LEADS: I love teaching leads, since this is the quickest way to hook or lose readers, and the tips, ideas for charts, examples and exercises found here are inspiring. We used some of the ideas in our fourth-grade informational writing unit and our students loved having a repertoire of leads. We developed charts that presented the information on p. 61. Now, as students are moving into their research-based essay unit, they are transferring their knowledge about leads!
POINT OF VIEW AND VOICE: This chapter is seven pages long and the pages have plenty of white space, but there are SO MANY ideas and SO MUCH knowledge to present students. Students should understand the differences between first person, second person, third-person objective, and third-person omniscient. There are suggestions of how to present this information and then for how to inspire students to try out different techniques within their own writing. Our students really enjoyed writing letters from the perspectives of different famous people in their information books, a lesson that was inspired from these pages. When we think about the importance of writers understanding audience, these are powerful pages.
PRECISE LANGUAGE: As I stated earlier in this post, voice does not explicitly live within the CCSS, but when writers use sensory words, precise nouns and verbs, figurative language, and domain-specific vocabulary, voice emerges. One of the exercises in this chapter is to guess whether there are more concrete nouns, active verbs, or adjectives in a given passage. If you want an engaging activity to use to help students understand the power of nouns and verbs, as opposed to juicy adjectives, check out p. 81! I also love that Georgia Heard presents lists of words to avoid: things, stuff, beauty, niceness, glory, devotion.
The chapter about precise language is the longest of the seven chapters, and I'm not going into all of the details of it. Suffice it to say that there are several lessons, strategies, exercises, student samples, writing tips, and even games that jump off these pages and would help any level teacher provide engaging instruction about language and the importance of words.

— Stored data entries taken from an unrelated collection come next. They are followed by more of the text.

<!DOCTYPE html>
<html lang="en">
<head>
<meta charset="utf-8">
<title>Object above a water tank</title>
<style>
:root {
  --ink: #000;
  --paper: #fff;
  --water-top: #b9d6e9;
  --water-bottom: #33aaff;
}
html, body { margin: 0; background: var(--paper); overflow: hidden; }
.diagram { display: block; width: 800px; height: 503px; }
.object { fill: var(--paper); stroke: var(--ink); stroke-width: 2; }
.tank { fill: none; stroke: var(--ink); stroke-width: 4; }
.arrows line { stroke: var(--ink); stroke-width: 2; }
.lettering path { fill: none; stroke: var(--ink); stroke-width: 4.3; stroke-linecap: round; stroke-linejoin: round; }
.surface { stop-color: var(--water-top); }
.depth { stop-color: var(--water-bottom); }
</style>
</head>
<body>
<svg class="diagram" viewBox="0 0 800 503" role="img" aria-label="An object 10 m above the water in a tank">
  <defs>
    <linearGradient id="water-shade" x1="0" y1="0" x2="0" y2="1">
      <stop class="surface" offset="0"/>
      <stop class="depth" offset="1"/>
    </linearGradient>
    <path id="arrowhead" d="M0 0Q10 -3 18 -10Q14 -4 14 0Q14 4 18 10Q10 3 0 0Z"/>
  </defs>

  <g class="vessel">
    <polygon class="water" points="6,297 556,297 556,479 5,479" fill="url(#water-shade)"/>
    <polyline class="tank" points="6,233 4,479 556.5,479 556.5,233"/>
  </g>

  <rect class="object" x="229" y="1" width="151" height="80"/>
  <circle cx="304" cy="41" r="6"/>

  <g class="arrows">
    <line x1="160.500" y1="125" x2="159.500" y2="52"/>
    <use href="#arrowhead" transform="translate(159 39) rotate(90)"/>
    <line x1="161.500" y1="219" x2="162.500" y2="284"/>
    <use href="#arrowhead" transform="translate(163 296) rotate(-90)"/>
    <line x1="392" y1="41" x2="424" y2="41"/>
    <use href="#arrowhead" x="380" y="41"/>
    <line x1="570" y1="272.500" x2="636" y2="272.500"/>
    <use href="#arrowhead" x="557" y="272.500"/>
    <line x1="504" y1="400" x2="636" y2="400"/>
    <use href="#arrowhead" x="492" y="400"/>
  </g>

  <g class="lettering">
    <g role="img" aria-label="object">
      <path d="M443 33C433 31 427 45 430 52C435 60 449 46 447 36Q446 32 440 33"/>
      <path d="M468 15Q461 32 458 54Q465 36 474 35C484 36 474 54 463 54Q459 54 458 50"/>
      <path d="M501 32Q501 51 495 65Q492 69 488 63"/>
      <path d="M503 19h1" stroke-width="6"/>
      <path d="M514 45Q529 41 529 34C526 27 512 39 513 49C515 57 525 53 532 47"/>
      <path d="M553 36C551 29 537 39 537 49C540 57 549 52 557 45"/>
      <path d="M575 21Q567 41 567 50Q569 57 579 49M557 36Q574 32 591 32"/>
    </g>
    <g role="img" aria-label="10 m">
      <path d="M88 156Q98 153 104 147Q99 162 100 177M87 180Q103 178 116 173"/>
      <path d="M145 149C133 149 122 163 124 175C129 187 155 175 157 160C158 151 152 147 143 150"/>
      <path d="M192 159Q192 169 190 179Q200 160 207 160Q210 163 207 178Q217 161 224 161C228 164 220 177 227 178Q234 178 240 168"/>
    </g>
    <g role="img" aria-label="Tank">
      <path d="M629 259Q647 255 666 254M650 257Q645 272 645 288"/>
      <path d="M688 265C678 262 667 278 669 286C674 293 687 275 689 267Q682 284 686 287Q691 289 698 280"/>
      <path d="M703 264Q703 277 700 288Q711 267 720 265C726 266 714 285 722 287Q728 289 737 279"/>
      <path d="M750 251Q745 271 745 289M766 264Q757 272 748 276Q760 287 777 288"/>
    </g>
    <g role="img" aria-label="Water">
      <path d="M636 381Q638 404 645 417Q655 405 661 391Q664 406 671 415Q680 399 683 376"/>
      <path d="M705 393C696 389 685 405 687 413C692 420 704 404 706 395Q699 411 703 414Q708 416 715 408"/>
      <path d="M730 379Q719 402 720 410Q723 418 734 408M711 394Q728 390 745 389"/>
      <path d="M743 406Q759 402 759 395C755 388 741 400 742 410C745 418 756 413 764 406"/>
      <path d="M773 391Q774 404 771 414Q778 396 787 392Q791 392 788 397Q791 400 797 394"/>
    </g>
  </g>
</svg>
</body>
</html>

TEXT STRUCTURES: I have thought of text structures as a relative strength in our curriculum, but I still found plenty to learn in this chapter. Again, there is a framework that wants to jump out of the book and on to a chart for student use in the classroom. There are also strong and clear links to the CCSS for both readers and writers, since the Standards emphasize that students study and learn about craft and structure.
ENDINGS: I see a lot of endings that go something like: "That's my book about...I hope you liked it." Do these endings give the sense of closure that the CCSS require? I'm not sure, but they definitely don't give me the sense of closure that I want! Finding the Heart of Nonfiction includes specific strategies for getting students to develop endings that are more satisfying--circular endings, question endings, chronological, quotation, and reflective endings... There are descriptions, strategies, examples, and reproducibles for of all of them.
Without the bibliography and index, Finding the Heart of Nonfiction is 123 pages long. The font is average and there is plenty of white space on many of the pages. However, it changed the way I think about the instruction of any sort of nonfiction writing. I know that my post is longer than usual, but I hope that it has inspires you to find yourself a copy.